What you will do:
Where a line of the following data contains the string "define", include it in the tally. Report the total alone.

(Dataset Opens)

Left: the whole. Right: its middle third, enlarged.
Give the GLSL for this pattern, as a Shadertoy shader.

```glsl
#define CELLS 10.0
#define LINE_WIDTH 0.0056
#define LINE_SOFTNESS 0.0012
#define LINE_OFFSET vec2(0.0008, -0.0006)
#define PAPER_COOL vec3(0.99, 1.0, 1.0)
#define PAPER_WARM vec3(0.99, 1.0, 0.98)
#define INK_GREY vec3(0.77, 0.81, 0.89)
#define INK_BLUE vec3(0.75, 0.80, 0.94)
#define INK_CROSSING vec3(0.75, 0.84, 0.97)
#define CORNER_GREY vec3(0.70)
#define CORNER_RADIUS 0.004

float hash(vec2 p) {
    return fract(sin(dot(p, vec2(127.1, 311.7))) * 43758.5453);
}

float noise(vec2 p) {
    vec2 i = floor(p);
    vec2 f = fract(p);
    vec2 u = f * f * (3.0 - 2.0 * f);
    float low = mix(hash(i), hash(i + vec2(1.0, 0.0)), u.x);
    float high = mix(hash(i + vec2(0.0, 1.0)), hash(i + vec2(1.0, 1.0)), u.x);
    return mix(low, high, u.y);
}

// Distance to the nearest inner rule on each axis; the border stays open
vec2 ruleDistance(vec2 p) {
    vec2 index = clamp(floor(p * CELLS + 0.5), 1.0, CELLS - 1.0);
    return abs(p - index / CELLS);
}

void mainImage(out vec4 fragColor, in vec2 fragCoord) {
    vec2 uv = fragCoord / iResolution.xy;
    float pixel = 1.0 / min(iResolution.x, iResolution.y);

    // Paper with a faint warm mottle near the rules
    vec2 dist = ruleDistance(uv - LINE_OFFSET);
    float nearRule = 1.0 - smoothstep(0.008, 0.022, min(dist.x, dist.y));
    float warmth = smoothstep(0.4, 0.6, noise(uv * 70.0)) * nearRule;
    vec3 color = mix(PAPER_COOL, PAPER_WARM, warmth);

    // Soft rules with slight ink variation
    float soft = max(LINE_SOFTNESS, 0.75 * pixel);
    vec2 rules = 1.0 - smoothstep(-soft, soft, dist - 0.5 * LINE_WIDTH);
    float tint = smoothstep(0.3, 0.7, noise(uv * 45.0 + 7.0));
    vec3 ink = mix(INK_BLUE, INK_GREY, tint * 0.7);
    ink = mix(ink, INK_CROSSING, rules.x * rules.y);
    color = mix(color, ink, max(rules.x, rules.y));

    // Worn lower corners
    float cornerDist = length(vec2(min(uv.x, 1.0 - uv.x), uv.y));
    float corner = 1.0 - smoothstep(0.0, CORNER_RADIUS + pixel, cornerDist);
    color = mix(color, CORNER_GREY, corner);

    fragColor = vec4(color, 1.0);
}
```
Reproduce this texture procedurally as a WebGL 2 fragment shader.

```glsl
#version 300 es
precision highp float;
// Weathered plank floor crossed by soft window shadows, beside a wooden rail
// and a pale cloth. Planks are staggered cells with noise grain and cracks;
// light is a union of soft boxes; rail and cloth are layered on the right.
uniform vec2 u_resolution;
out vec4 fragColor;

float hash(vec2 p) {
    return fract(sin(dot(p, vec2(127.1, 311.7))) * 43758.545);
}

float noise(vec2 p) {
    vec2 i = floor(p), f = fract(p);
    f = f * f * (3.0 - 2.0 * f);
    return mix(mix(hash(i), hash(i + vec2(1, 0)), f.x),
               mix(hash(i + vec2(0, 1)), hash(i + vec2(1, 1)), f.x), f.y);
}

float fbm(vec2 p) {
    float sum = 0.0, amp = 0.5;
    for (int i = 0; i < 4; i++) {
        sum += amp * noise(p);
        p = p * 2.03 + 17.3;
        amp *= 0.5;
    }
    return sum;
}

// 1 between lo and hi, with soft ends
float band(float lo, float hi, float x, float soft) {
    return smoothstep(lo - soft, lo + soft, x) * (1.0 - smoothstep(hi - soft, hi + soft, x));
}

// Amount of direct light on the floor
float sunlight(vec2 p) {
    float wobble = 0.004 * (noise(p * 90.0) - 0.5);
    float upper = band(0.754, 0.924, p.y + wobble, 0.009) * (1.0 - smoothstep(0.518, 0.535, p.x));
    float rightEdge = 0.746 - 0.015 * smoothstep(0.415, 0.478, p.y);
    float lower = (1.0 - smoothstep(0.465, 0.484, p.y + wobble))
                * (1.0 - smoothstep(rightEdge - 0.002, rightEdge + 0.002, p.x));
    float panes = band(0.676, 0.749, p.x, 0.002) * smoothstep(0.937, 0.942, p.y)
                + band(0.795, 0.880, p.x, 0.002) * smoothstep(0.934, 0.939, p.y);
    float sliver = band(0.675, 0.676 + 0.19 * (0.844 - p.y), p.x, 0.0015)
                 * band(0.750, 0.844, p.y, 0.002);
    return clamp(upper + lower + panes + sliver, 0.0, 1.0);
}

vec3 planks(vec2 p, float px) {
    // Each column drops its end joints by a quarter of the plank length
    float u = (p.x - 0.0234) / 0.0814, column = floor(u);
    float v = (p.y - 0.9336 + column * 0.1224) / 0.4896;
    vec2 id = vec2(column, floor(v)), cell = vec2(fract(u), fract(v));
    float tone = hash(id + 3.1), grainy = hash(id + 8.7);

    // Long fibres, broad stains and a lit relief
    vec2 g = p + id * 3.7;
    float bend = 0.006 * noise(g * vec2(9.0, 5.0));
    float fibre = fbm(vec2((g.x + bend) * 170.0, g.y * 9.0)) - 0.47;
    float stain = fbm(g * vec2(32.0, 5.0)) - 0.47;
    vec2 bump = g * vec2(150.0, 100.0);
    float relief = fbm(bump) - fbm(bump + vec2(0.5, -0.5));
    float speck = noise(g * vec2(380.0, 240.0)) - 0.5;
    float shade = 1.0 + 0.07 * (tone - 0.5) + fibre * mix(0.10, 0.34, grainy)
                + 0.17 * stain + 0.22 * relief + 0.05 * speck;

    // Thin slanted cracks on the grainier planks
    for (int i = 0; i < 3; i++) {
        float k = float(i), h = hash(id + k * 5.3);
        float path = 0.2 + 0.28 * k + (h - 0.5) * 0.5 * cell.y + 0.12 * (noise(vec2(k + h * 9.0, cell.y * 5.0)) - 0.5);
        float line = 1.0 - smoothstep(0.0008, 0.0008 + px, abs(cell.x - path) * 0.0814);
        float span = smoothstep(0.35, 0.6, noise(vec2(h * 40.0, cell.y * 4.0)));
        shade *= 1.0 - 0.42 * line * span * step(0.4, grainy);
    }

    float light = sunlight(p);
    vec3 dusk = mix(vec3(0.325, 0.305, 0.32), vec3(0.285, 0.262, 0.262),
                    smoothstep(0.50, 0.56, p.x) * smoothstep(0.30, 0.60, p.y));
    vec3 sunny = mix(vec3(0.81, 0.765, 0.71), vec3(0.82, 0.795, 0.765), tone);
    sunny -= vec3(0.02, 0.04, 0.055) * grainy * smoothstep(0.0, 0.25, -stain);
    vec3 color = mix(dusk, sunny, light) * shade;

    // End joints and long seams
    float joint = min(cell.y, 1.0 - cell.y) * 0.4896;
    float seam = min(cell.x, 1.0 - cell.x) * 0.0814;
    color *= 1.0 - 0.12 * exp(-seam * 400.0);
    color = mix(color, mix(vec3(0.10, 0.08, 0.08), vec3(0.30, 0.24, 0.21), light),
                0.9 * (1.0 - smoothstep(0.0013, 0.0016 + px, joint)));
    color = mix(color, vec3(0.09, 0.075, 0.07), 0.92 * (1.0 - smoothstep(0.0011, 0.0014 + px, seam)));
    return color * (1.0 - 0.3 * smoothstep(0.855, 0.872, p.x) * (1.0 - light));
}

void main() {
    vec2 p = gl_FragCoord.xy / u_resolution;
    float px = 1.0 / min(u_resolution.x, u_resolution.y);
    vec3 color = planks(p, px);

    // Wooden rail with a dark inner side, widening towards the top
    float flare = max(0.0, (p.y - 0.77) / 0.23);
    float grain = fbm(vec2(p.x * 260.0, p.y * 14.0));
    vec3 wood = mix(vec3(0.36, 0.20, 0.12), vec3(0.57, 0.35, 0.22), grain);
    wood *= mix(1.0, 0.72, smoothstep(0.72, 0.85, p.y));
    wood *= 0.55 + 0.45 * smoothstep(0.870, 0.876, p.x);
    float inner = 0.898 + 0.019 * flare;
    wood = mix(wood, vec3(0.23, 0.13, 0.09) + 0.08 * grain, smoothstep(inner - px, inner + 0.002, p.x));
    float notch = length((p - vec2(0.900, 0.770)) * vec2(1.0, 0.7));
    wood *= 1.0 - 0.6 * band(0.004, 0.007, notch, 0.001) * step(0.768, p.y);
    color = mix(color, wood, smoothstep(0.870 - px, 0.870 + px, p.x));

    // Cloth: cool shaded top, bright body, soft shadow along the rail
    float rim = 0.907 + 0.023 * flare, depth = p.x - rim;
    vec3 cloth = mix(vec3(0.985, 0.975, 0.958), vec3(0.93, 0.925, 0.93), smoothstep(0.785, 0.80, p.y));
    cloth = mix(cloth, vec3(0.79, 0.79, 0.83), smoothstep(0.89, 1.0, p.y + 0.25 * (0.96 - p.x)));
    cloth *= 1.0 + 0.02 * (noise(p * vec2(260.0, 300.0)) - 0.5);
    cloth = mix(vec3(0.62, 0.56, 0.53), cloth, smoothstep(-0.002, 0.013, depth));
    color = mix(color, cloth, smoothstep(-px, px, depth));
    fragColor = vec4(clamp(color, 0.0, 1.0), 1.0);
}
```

(Dataset Closes)

Written solution:
11